Figure from "Birthdate and success in minor hockey: The key to the NHL" (1987) 
by R. H. BARNSLEY, Faculty of Education, Saint Mary's University
and A. H. THOMPSON, Alberta Mental Health Services

The Birthday Bias is observable but relatively minor in the lowest tiers -- poor players are poor players no matter when they are born. However in the top tiers the bias is extreme, where older kids are more likely to get the opportunity to fill out the roster and get exposed to better competition. The authors then go on to establish that the birthday bias continues into junior hockey and on to the NHL.

While there have been some adjustments to the ages of the various divisions since then, one thing that has never changed is that the birthday cutoff for every division is December 31. Suggestions to institute a rolling cycle of cutoff dates that would change a few times over the course of an individual player's minor career have received lip service but no action. The proposal is apt to cause adminstrative headaches, and inertia is what it is.

So let's take a new approach to rolling birthdates. Rather than an ongoing series of changes, let's make a single change to the entire system which should balance the scales for the foreseeable future. The concept is simply to establish different cut-off dates for each level of minor hockey. Here's one suggestion as to how this could be done:
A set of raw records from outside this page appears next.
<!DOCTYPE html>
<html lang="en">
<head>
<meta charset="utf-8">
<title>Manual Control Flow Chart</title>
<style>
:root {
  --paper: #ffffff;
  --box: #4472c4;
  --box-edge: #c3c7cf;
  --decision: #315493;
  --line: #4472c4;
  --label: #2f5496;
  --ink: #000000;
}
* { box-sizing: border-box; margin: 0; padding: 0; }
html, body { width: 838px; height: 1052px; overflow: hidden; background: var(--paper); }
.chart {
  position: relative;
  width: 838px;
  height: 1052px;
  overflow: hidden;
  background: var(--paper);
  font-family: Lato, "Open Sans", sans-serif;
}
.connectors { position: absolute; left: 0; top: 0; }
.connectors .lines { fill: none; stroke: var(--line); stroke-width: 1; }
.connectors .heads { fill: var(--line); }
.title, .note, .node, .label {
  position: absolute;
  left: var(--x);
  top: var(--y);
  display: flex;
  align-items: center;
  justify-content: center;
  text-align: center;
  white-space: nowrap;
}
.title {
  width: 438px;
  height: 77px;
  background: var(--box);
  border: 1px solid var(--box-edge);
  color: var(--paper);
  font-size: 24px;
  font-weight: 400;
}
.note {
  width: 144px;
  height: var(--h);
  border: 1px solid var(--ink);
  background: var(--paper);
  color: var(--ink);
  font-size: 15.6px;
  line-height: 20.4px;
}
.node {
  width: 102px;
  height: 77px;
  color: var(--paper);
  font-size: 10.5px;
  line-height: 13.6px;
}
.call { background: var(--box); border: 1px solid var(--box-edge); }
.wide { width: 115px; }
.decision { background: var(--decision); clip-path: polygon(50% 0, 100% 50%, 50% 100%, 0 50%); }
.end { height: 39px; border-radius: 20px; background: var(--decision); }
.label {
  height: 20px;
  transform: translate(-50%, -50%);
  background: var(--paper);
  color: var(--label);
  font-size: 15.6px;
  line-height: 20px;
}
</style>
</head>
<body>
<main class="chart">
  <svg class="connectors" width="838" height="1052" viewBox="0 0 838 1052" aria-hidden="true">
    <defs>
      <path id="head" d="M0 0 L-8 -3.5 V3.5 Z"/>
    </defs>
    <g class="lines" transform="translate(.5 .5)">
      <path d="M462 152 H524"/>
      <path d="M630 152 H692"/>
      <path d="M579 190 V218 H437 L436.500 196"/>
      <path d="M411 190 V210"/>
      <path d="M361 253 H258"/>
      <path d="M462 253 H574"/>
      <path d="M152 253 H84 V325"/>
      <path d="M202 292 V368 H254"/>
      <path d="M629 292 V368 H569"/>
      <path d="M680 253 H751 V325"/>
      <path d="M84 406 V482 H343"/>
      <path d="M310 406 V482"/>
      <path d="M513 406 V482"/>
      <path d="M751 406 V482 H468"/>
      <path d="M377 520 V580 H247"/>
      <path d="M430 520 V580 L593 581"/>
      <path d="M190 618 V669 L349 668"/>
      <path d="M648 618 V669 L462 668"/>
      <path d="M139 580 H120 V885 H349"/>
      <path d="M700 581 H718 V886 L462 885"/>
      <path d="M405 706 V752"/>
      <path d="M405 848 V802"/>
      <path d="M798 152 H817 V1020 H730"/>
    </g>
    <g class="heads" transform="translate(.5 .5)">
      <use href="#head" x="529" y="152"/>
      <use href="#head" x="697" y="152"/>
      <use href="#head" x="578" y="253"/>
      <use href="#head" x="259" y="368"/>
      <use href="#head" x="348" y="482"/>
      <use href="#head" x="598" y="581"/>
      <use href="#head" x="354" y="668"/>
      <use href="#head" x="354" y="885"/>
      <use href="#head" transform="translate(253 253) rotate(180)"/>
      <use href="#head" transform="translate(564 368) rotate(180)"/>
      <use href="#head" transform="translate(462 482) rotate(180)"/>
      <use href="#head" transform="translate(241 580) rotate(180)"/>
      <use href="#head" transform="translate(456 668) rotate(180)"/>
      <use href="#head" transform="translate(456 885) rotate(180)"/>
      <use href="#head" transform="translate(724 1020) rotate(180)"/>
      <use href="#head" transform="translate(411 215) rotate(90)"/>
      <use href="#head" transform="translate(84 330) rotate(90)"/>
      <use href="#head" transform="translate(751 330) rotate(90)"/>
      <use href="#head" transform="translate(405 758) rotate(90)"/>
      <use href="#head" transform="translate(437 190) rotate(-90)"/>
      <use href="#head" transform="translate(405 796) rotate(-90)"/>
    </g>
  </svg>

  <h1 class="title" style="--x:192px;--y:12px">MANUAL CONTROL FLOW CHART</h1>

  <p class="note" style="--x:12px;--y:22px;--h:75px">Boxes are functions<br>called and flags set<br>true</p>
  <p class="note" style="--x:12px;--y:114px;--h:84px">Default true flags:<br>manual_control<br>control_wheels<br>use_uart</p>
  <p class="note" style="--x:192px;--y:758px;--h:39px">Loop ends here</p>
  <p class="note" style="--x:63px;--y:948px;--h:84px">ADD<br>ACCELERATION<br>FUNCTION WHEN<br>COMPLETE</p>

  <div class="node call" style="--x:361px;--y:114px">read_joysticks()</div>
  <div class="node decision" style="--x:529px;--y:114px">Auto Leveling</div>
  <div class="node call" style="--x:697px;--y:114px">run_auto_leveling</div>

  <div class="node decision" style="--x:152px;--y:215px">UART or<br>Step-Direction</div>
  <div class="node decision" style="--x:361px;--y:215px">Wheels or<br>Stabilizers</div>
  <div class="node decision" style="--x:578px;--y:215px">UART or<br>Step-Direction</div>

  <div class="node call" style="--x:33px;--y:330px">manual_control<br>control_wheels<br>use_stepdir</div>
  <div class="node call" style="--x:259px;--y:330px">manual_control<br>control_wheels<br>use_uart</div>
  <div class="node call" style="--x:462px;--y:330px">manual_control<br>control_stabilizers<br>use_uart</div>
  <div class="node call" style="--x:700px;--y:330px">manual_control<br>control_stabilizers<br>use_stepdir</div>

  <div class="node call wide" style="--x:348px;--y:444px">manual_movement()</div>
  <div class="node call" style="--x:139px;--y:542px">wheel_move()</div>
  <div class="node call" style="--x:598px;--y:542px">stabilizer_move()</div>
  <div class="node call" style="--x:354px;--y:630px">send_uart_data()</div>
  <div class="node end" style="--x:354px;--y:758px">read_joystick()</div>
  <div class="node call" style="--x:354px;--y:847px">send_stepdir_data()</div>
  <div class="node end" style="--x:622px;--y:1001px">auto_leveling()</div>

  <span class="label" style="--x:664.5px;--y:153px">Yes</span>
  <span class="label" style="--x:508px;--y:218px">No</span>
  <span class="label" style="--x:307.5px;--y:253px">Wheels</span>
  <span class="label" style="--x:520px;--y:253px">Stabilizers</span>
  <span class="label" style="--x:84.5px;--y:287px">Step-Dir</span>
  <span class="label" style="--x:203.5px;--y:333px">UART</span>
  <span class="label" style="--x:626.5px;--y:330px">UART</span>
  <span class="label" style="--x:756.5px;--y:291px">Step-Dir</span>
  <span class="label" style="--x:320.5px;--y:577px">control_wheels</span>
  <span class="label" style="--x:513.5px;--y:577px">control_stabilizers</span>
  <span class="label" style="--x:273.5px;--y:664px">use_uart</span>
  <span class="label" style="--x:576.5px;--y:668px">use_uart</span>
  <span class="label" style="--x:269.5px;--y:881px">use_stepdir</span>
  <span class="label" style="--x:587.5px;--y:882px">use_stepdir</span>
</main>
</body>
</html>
  • Tom Thumb: Kids under 7 on December 31
  • Mite: Kids under 9 on October 31
  • Novice: Kids under 11 on August 31
  • Atom: Kids under 13 on June 30
  • Peewee**: Kids under 14 on June 30
  • Bantam: Kids under 16 on April 30
  • Midget: Kids under 18 on February 28/29
  • Junior: Kids under 20 on December 31

What will happen under such a system is a kid with any birthday will at some point get an extra year at some level or other, and will at that point switch from being near the young end of the pool to among the oldest. e.g. a kid with a birthday of, say, July 15, would get a third year of Atom; a kid with a birthdate on December 15 will get an extra year of Mite. Each level with the single exception of Peewee would have an age window of 26 months instead of the established 24. But the administrative headaches would be greatly reduced because those dates at each level would never need to change.

**Note the double exception I have made for Peewee: only one year instead of two, and no advance of the cutoff birthdate from the prior level. This is the level that bodychecking is introduced. While the other categories would have a 26-month window, in my perfect world Peewee would be a strict 12 months meaning no second- (or heaven forbid, third-) year kids beating up on the kids who have just made it to that level. All Peewees would be 13, and all would be learning bodychecking at the same time. (Further note: This could also work at age 11 or whatever age is decided appropriate for introducing the physical game. The principle would be the same, that this element should be introduced in a single year where a major focus of all teams and all players would be learning how to give and take a check.)

This proposal passes Bruce's first test of being a workable theory: it's simple to the point of elegance. I am convinced that implementation of a system like this would result in near elimination of the Birthday Bias and would provide every kid entering minor hockey something approaching an equal opportunity.